◆ ACTION ITEM: The response must contain every line below in which "translate" appears.

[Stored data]
● ● ● ● ● ● ●

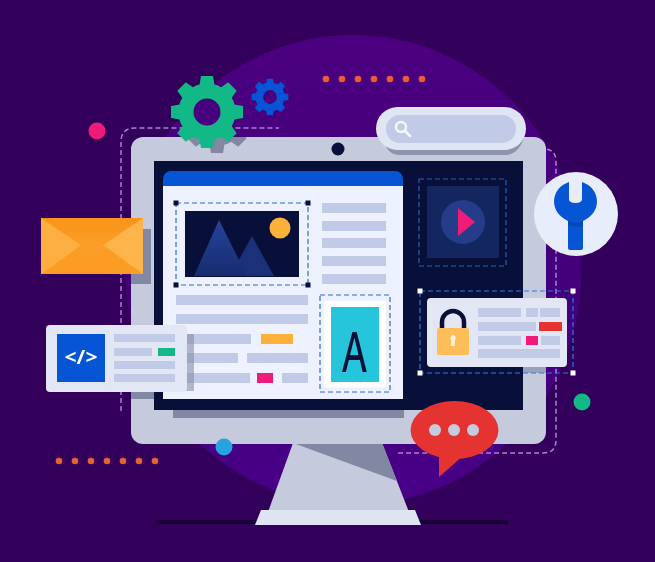
<!DOCTYPE html>
<html lang="en">
<head>
<meta charset="utf-8">
<title>Website building illustration</title>
<style>
:root {
  --night: #32005a;
  --glow: #490080;
  --navy: #08103a;
  --frame: #c5cadc;
  --shade: #8288a3;
  --paper: #eceffc;
  --text-bar: #c1cae6;
  --blue: #0655d4;
  --royal: #1d3580;
  --green: #12b886;
  --amber: #fcb13a;
  --pink: #ee1c78;
  --red: #e53332;
  --cyan: #27c5dc;
  --lilac: #b679dc;
}
html, body { margin: 0; padding: 0; overflow: hidden; background: var(--night); }
svg { display: block; width: 655px; height: 562px; }
.night { fill: var(--night); }
.navy { fill: var(--navy); }
.frame { fill: var(--frame); }
.shade { fill: var(--shade); }
.paper { fill: var(--paper); }
.bar { fill: var(--text-bar); }
.blue { fill: var(--blue); }
.royal { fill: var(--royal); }
.green { fill: var(--green); }
.amber { fill: var(--amber); }
.pink { fill: var(--pink); }
.red { fill: var(--red); }
.cyan { fill: var(--cyan); }
.orange { fill: #e95f32; }
.selection { fill: none; stroke: #2d6fd0; stroke-width: 1.2; stroke-dasharray: 5 3; }
.selection.light { stroke: #2f78e0; }
.guide { fill: none; stroke: var(--lilac); stroke-width: 1.5; stroke-dasharray: 5 3; }
.letter { font: 400 76px "TeX Gyre Heros Cn", "Liberation Sans", sans-serif; fill: var(--navy); }
.code { font: 700 19px "Open Sans", sans-serif; fill: #fff; }
</style>
</head>
<body>
<svg viewBox="0 0 655 562" role="img" aria-label="Desktop monitor with web page building blocks">
  <defs>
    <linearGradient id="glow-fill" x1="0" y1="0" x2="0" y2="1">
      <stop offset="0" stop-color="#4b0080"/>
      <stop offset="0.5" stop-color="#43007a"/>
      <stop offset="1" stop-color="#480087"/>
    </linearGradient>
    <linearGradient id="peak-fill" x1="0" y1="0" x2="0" y2="1">
      <stop offset="0" stop-color="#24449a"/>
      <stop offset="1" stop-color="#172b70"/>
    </linearGradient>
    <linearGradient id="flap-fill" x1="0" y1="0" x2="0" y2="1">
      <stop offset="0" stop-color="#f99417"/>
      <stop offset="1" stop-color="#fba02c"/>
    </linearGradient>
    <linearGradient id="envelope-fill" x1="0" y1="0" x2="0" y2="1">
      <stop offset="0" stop-color="#fca62f"/>
      <stop offset="1" stop-color="#fdb64c"/>
    </linearGradient>
    <path id="tooth" d="M-8 -24L-6 -36H6L8 -24Z"/>
    <g id="gear">
      <circle r="21" fill="none" stroke="currentColor" stroke-width="15"/>
      <g fill="currentColor">
        <use href="#tooth"/>
        <use href="#tooth" transform="rotate(45)"/>
        <use href="#tooth" transform="rotate(90)"/>
        <use href="#tooth" transform="rotate(135)"/>
        <use href="#tooth" transform="rotate(180)"/>
        <use href="#tooth" transform="rotate(225)"/>
        <use href="#tooth" transform="rotate(270)"/>
        <use href="#tooth" transform="rotate(315)"/>
      </g>
    </g>
    <g id="dot-row">
      <circle r="3.3"/><circle cx="16" r="3.3"/><circle cx="32" r="3.3"/><circle cx="48" r="3.3"/><circle cx="64" r="3.3"/><circle cx="80" r="3.3"/><circle cx="96" r="3.3"/>
    </g>
    <rect id="handle" x="-2.5" y="-2.5" width="5" height="5"/>
    <clipPath id="monitor-clip"><rect x="131" y="137" width="415" height="307" rx="12"/></clipPath>
    <clipPath id="screen-clip"><rect x="154" y="161" width="369" height="249"/></clipPath>
  </defs>

  <g id="backdrop">
    <rect class="night" width="655" height="562"/>
    <circle cx="343" cy="270" r="235" fill="url(#glow-fill)" transform="translate(365 0) scale(.97 1) translate(-355 0)"/>
    <g class="orange">
      <use href="#dot-row" x="326" y="79"/>
      <use href="#dot-row" x="59" y="461"/>
    </g>
    <circle class="pink" cx="97" cy="131" r="8.5"/>
    <circle class="green" cx="582" cy="402" r="8.5"/>
  </g>

  <g id="guides">
    <path class="guide" d="M121 411V142Q121 128 135 128H279"/>
    <path class="guide" d="M523 149H544Q556 149 556 162V440Q556 453 543 453H396"/>
  </g>

  <g id="stand">
    <rect x="156" y="520" width="352" height="4" rx="2" fill="#180034"/>
    <path class="frame" d="M293 443H382L409 512H268Z"/>
    <path class="shade" d="M293 443H382L397 481Z"/>
    <path d="M261 510H415L421 525H255Z" fill="#dfe4f3"/>
  </g>

  <g id="monitor">
    <rect class="frame" x="131" y="137" width="415" height="307" rx="12"/>
    <g class="shade" clip-path="url(#monitor-clip)">
      <path d="M173 408H404V418H173Z"/>
      <path d="M131 229H151V284H131Z"/>
      <path d="M131 334H194V399H131Z"/>
      <path d="M383 137H524Q519 155 504 155H400Q386 155 383 137Z" opacity=".8"/>
      <path d="M432 360H546V373H432Z" opacity=".6"/>
    </g>
    <g color="#8288a3" clip-path="url(#monitor-clip)"><use href="#gear" transform="translate(217 117)"/></g>
    <circle class="navy" cx="338" cy="149" r="6.5"/>
    <rect class="navy" x="154" y="161" width="369" height="249"/>
  </g>

  <g id="web-page">
    <path d="M163 184H403V399H163Z" fill="#eef1ff"/>
    <path class="blue" d="M163 186V180Q163 171 172 171H394Q403 171 403 180V186Z"/>
    <g id="picture-block">
      <rect class="selection" x="176" y="203" width="132" height="82"/>
      <g class="navy">
        <use href="#handle" x="176" y="203"/><use href="#handle" x="308" y="203"/><use href="#handle" x="176" y="285"/><use href="#handle" x="308" y="285"/>
      </g>
      <rect class="navy" x="185" y="211" width="114" height="66"/>
      <path d="M230 276L252 236L274 276Z" fill="#1a3079"/>
      <path d="M194 276L219 220L247 276Z" fill="url(#peak-fill)"/>
      <circle class="amber" cx="280" cy="228" r="10.5"/>
    </g>
    <g id="page-text" class="bar">
      <path d="M322 203H386V213H322ZM322 221H386V231H322ZM322 238H386V248H322ZM322 256H386V266H322ZM322 274H386V284H322Z"/>
      <path d="M176 295H308V305H176ZM176 314H308V324H176ZM176 334H251V344H176ZM176 353H238V363H176ZM247 353H308V363H247ZM176 373H250V383H176ZM282 373H308V383H282Z"/>
    </g>
    <rect class="amber" x="261" y="334" width="32" height="10"/>
    <rect class="pink" x="257" y="373" width="16" height="10"/>
    <g id="letter-block">
      <rect class="selection" x="320" y="295" width="70" height="97"/>
      <rect x="324" y="301" width="62" height="86" fill="#fff"/>
      <rect class="cyan" x="331" y="307" width="48" height="75"/>
      <text class="letter" transform="translate(354.500 372) scale(.62 .74)" text-anchor="middle">A</text>
    </g>
  </g>

  <g id="video-block">
    <rect class="selection" x="419" y="179" width="87" height="87" stroke-opacity=".85"/>
    <rect x="427" y="186" width="72" height="72" fill="#142660"/>
    <circle cx="463" cy="222" r="22" fill="#243c89"/>
    <path class="pink" d="M458 208L475 222L458 236Z"/>
  </g>

  <g id="search-box">
    <rect x="376" y="107" width="150" height="43" rx="21.500" fill="#e0e5f3"/>
    <rect class="bar" x="386" y="115" width="130" height="28" rx="14"/>
    <g fill="none" stroke="#f5f7ff" stroke-width="2.5" stroke-linecap="round">
      <circle cx="401" cy="127" r="5"/>
      <path d="M405 131L410 136"/>
    </g>
  </g>

  <g id="gears">
    <g color="#12b886"><use href="#gear" transform="translate(207 112)"/></g>
    <g color="#0655d4"><use href="#gear" transform="translate(270 97) scale(.51)"/></g>
  </g>

  <g id="envelope">
    <rect x="41" y="218" width="102" height="56" fill="url(#envelope-fill)"/>
    <path d="M41 274L80 246H104L143 274Z" fill="#fb9d25"/>
    <path d="M41 218V274L80 244Z" fill="#fdae40"/>
    <path d="M143 218V274L104 244Z" fill="#fdb44b"/>
    <path d="M41 218H143L96 250Q92 253 88 250Z" fill="url(#flap-fill)"/>
  </g>

  <g id="code-card">
    <path class="shade" d="M154 334H194V391H154Z" opacity=".55" clip-path="url(#screen-clip)"/>
    <rect x="46" y="325" width="141" height="67" rx="4" fill="#e3e7f5"/>
    <rect class="blue" x="57" y="334" width="48" height="48"/>
    <text class="code" x="81" y="364" text-anchor="middle" textLength="33" lengthAdjust="spacingAndGlyphs">&lt;/&gt;</text>
    <path class="bar" d="M114 334H175V342H114ZM114 348H152V356H114ZM114 361H175V369H114ZM114 374H175V382H114Z"/>
    <rect class="green" x="158" y="348" width="17" height="8"/>
  </g>

  <g id="secure-card">
    <rect class="selection light" x="420" y="291" width="153" height="82"/>
    <rect x="427" y="298" width="140" height="69" rx="4" fill="#e3e7f5"/>
    <g fill="#fff">
      <use href="#handle" x="420" y="291"/><use href="#handle" x="573" y="291"/><use href="#handle" x="420" y="373"/><use href="#handle" x="573" y="373"/>
    </g>
    <path d="M442 331V322A11 11 0 0 1 464 322V331" fill="none" stroke="#08103a" stroke-width="4.500"/>
    <rect x="437" y="328" width="32" height="27" rx="2" fill="#fdbd58"/>
    <path d="M453 335A3 3 0 0 1 455 340V346H451V340A3 3 0 0 1 453 335Z" fill="#fff0d2"/>
    <path class="bar" d="M478 308H521V317H478ZM526 308H538V317H526ZM540 308H560V317H540ZM478 322H536V331H478ZM478 336H521V345H478ZM541 336H560V345H541ZM478 349H560V358H478Z"/>
    <rect class="red" x="539" y="322" width="23" height="9"/>
    <rect class="pink" x="526" y="336" width="12" height="9"/>
  </g>

  <g id="wrench-badge">
    <circle cx="576" cy="214" r="42" fill="#e8edfc"/>
    <path class="blue" d="M569 182V199Q569 203 575.500 203Q582 203 582 199V182Q596 187 597 201Q597 214 583 221V248Q583 250 581 250H570Q568 250 568 248V221Q554 214 554 201Q555 187 569 182Z"/>
    <path d="M568 221Q576 224 583 221V226Q576 228 568 225Z" fill="#0647b8"/>
  </g>

  <g id="chat-bubble">
    <path class="red" d="M439 452V477L464 455Z"/>
    <ellipse class="red" cx="454.500" cy="430" rx="44" ry="29"/>
    <g class="frame">
      <circle cx="435" cy="430" r="6"/><circle cx="454" cy="430" r="6"/><circle cx="473" cy="430" r="6"/>
    </g>
  </g>

  <circle cx="224" cy="447" r="8.500" fill="#27a4e0"/>
</svg>
</body>
</html>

● ● ● ● ● ● ●

◆ SOLUTION TO THIS PROBLEM:
    <circle cx="343" cy="270" r="235" fill="url(#glow-fill)" transform="translate(365 0) scale(.97 1) translate(-355 0)"/>
    <g color="#8288a3" clip-path="url(#monitor-clip)"><use href="#gear" transform="translate(217 117)"/></g>
      <text class="letter" transform="translate(354.500 372) scale(.62 .74)" text-anchor="middle">A</text>
    <g color="#12b886"><use href="#gear" transform="translate(207 112)"/></g>
    <g color="#0655d4"><use href="#gear" transform="translate(270 97) scale(.51)"/></g>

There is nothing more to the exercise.